India is often portrayed as a rising “economic tiger,” yet many of India’s one billion+ inhabitants still live on the margin; approximately 30% live below the poverty line[i], and 70% live in rural areas[ii]. Communities in these remote, rural areas lack access to basic health care, and despite the existence of pro-poor government-mandated schemes the doctor to patient ratio is an abysmal 1:2,000[iii].
Filling this enormous gap are millions of informal providers operating in a highly fragmented private sector. Experience and training levels vary – from a local pharmacist to a young woman who worked at a hospital in a near-by town and returned to her village to set up shop. While they lack basic medical equipment and formal training, these men and women have strong social ties to their communities, and serve as the primary, and often the only, health care providers for the majority of India’s rural population. There are 30,000 doctors in India who provide services through the public sector[iv], versus the 450,000 doctors[v], 1.25 million rural medical practitioners[vi] and 12 million+ small chemists[vii] operating in the private sector. Today, approximately 80% of outpatient department cases in India are accounted for by the private sector.[viii]
To leverage this widely available village-level resource, World Health Partners (WHP) combines an effective commercial sector approach – franchising – to empower and motivate these existing private health workers to deliver higher quality care to their patients. We use low cost communication technologies and remote diagnostics to turn these providers into life-saving connectors between the high quality care available in India’s urban areas and the 70% still residing in rural communities where no care is available.
To join WHP’s social franchise network, branded “Sky,” providers must pay up to $2,000 – these fees cover the cost of telemedicine-related technologies and updating their clinics to meet WHP-set quality standards. This level of investment means these providers now have “skin” in the game. And membership also brings benefits: a link to our qualified doctors in Delhi via telemedicine; access to WHP’s last-mile supply chain, stocked with our own branded generic medicines (SkyMeds) to ensure immediate availability of affordable high quality drugs for the patient; as well as training, marketing and branding support.
In exchange for these benefits, WHP requires all members meet certain quality standards. We also mandate provision of preventive services, such as family planning and antenatal care.
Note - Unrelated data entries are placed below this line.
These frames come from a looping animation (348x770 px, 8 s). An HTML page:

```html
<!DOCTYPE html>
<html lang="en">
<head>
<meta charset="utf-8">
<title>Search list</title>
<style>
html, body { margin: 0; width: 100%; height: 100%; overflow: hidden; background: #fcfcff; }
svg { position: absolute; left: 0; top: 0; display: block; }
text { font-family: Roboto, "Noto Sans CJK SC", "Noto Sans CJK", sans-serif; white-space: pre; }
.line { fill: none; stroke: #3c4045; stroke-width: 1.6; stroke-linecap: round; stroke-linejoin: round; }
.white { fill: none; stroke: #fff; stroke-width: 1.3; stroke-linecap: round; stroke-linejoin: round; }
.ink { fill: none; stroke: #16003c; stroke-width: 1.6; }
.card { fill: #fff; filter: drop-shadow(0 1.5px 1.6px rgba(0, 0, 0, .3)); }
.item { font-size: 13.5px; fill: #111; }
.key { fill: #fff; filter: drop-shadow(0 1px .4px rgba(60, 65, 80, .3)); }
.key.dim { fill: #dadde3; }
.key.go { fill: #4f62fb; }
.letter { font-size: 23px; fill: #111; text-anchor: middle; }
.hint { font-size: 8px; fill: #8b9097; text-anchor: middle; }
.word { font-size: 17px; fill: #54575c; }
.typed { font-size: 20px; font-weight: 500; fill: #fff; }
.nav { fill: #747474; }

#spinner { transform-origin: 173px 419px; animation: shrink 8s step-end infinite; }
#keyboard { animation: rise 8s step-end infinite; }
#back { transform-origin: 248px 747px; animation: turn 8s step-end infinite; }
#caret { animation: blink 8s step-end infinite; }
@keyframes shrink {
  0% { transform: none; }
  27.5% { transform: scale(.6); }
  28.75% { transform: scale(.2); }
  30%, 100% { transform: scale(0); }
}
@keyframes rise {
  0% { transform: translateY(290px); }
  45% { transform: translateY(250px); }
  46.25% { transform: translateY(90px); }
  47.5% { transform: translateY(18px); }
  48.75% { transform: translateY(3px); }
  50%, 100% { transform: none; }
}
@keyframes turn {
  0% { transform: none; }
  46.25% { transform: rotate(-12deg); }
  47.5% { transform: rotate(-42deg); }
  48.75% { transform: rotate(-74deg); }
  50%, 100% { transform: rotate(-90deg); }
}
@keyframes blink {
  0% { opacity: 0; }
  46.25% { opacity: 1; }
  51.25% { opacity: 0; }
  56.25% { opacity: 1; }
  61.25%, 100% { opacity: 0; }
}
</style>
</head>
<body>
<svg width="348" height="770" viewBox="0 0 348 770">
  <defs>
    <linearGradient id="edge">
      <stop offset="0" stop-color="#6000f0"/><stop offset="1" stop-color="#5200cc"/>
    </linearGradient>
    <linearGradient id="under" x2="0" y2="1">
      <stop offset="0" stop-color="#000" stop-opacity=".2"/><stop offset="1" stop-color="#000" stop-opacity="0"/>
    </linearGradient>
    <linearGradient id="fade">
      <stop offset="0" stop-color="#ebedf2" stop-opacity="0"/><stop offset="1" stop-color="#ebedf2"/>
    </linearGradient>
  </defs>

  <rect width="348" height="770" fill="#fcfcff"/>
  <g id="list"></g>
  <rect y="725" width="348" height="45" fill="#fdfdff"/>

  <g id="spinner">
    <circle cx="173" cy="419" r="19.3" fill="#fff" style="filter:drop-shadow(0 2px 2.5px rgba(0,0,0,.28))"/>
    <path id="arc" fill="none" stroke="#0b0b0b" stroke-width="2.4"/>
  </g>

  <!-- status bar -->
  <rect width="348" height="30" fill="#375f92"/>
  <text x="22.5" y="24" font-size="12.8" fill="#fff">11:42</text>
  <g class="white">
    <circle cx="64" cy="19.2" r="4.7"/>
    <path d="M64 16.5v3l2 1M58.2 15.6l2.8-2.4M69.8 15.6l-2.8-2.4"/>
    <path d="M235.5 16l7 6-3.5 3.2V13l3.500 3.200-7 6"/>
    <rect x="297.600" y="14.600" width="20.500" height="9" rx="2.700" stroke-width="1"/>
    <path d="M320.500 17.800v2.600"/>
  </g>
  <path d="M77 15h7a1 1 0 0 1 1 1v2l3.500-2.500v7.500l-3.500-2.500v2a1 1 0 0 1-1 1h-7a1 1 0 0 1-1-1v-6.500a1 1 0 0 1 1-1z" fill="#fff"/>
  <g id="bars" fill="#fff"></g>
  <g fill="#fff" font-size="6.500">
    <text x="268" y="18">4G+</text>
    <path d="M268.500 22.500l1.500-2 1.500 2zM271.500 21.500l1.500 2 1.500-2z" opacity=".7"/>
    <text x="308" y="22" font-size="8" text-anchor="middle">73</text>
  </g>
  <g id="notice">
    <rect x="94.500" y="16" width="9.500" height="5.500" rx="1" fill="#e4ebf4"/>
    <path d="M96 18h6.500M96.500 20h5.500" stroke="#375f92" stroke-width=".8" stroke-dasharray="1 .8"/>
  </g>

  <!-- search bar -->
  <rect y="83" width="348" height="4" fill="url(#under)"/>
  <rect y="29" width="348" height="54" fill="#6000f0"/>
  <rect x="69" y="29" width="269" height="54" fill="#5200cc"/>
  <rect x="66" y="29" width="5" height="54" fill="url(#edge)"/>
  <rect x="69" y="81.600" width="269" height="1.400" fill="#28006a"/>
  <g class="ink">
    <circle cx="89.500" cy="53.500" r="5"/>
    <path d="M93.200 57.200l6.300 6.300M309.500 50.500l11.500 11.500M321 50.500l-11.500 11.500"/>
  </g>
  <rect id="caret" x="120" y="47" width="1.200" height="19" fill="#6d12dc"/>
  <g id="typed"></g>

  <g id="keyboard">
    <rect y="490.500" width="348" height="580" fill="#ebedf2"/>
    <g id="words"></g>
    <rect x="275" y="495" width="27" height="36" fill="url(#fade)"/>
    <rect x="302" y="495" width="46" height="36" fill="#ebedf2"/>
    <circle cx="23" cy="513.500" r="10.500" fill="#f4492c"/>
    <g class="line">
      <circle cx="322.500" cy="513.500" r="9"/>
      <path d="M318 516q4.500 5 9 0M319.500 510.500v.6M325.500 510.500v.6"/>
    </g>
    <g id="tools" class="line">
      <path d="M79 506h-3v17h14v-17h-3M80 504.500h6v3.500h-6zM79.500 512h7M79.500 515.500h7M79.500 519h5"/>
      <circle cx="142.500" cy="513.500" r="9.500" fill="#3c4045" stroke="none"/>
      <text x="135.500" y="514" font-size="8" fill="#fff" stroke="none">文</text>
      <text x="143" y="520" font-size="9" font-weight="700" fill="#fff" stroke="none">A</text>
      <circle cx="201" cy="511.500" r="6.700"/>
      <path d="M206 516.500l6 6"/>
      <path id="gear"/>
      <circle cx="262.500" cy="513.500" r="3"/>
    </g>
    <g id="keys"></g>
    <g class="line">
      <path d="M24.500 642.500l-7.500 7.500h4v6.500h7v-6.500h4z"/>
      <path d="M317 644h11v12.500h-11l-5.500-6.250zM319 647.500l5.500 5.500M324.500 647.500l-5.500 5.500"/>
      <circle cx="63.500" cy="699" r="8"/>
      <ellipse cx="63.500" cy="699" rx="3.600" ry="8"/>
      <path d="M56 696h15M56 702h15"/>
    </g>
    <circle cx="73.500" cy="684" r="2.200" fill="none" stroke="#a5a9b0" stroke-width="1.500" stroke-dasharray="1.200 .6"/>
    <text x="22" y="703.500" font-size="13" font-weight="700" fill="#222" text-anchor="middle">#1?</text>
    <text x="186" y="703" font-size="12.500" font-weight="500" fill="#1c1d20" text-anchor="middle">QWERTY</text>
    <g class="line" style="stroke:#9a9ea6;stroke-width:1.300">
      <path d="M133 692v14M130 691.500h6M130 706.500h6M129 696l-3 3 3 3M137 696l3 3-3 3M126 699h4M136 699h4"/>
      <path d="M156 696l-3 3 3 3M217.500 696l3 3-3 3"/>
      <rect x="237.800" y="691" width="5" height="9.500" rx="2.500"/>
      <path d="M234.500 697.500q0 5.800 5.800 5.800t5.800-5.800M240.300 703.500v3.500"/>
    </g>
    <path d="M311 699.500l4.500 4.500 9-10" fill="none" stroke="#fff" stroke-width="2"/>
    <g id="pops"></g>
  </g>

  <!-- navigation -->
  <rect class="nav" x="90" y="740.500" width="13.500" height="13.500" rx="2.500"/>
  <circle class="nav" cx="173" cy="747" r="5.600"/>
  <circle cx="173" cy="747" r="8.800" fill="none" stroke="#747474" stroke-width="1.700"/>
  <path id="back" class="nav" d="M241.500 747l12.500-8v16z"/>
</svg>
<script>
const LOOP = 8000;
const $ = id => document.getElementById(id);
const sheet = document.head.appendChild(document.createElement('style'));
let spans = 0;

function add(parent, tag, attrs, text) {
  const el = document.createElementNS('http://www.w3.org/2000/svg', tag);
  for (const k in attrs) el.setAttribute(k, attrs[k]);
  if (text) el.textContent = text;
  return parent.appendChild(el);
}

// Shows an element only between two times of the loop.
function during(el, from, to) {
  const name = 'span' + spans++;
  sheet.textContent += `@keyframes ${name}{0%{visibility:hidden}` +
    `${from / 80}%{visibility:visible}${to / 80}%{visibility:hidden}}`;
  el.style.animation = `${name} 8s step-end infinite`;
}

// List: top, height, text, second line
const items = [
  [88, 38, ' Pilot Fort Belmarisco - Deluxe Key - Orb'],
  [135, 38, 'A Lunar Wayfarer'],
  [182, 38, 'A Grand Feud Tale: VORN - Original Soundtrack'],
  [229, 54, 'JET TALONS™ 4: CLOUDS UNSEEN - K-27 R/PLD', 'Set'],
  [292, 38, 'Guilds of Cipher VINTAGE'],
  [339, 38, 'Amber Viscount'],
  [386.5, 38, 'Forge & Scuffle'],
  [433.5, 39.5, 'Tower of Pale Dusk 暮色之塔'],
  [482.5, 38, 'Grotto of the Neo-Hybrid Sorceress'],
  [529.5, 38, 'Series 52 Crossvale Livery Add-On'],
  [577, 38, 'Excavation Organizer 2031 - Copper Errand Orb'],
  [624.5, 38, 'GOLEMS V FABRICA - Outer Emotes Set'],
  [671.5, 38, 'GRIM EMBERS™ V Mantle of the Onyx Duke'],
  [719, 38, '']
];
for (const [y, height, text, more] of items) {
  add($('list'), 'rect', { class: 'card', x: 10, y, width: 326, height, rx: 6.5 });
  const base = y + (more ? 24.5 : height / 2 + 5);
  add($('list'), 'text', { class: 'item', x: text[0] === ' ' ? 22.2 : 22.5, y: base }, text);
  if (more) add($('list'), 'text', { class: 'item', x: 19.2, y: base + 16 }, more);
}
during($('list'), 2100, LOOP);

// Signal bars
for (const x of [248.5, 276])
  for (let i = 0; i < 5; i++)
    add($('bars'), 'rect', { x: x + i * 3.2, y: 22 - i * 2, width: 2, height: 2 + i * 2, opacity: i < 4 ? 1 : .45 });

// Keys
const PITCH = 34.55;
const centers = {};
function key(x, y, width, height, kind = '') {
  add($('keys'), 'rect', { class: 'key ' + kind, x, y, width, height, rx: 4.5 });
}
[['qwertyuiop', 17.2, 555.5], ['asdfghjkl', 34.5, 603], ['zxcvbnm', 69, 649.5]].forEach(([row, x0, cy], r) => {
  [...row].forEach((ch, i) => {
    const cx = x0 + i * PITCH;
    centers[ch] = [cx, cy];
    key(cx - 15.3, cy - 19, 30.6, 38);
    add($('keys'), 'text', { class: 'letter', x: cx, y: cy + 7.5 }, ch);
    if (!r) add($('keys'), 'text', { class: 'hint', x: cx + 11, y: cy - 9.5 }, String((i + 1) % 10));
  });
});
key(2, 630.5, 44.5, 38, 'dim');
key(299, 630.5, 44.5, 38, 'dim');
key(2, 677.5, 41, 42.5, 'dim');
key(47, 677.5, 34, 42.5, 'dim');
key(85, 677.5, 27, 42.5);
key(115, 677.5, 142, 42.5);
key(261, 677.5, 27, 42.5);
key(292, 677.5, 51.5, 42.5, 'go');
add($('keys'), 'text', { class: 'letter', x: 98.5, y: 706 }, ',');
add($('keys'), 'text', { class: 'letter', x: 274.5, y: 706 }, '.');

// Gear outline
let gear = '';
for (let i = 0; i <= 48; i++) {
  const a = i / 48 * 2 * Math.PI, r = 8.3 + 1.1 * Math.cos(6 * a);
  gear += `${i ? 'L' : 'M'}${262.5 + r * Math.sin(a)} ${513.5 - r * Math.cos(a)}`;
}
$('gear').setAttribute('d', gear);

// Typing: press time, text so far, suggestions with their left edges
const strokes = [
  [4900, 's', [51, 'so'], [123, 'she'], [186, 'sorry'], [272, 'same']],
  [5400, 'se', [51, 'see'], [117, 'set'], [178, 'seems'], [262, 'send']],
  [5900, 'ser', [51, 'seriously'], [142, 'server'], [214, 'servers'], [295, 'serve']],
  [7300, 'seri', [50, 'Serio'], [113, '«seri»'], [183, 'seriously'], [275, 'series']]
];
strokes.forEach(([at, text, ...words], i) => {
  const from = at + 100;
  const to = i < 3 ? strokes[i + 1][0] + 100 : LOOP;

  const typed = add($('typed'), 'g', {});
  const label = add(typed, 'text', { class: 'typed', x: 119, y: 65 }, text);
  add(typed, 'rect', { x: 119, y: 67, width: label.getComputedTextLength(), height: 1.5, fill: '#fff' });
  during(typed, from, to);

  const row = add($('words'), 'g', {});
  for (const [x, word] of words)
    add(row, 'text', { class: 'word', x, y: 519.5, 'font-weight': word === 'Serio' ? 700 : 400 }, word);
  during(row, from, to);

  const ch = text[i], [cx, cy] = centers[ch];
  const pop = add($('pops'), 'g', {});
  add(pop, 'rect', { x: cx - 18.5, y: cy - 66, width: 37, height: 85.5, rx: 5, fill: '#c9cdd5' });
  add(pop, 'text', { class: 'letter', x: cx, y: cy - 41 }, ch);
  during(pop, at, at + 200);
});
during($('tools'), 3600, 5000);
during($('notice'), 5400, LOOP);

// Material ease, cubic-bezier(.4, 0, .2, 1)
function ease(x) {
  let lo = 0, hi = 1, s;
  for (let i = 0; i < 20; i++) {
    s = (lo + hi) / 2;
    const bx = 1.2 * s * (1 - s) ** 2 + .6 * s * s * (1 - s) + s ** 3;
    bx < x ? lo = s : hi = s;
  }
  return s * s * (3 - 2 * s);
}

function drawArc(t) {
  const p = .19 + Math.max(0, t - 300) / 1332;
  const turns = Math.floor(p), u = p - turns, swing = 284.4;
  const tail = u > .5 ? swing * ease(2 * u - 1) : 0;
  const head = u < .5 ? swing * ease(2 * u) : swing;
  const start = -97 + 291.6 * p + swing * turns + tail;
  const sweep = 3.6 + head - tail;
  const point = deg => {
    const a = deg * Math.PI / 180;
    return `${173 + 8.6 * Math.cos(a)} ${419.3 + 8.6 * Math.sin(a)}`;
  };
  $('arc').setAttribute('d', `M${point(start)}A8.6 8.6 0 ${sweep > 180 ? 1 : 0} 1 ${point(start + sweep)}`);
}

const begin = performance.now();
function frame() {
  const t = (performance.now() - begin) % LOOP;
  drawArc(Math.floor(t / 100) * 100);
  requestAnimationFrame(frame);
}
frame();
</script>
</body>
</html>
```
These services are simply not lucrative enough from the business perspective, yet critical to affect positive health outcomes in the long term.
All services are fee-based: Providers pay for membership and patients pay for products and services at a fee determined by our providers. Providers also earn profits on the medicines they sell. These same network providers service the very poor (those living below the poverty line) with help from donor and government subsidies.
All of this is done at scale, with a focus on sustainability. Reaching large numbers of poor, underserved communities is our highest priority. It is through high volume, wide range and critical mass that we are able to reduce the cost to our clients. To date, WHP operates in two North Indian states with over 5,000 Sky providers serving a population of over 25 million, and will soon replicate the model in East Africa.
Ultimately, organizations like WHP shouldn’t exist. But while governments work on strengthening public health care systems, a market-based approach in regions where the private sector already provides the majority of care makes for an effective supplement to the public sector. This approach allows us to bring care to the people who need it most, now.
Co-published on Business Fights Poverty
[i] Planning Commission. Government of India. via bbc.com http://www.bbc.co.uk/news/world-asia-india-17455646.
[ii] 2011 Indian Census. Government of India. http://censusindia.gov.in/
[iii] Press Information Bureau. Government of India. http://pib.nic.in/newsite/erelease.aspx?relid=77859
[iv] Amarjeet Sinha, former head of National Rural Health Mission. (The total number of doctors in the public sector is approximately 85,000, but majority are in administrative or research positions)
[v] Presented to Indian Parliament by the Ministry of Health.
[vi] Estimated by Dr. Jon Rohde, former head of UNICEF in India.
[vii] Presentation by TechnoPak. http://www.technopak.com/
[viii]NSS (2004-05). Ministry of Statistics and Programme Implementation. Government of India. http://mospi.nic.in.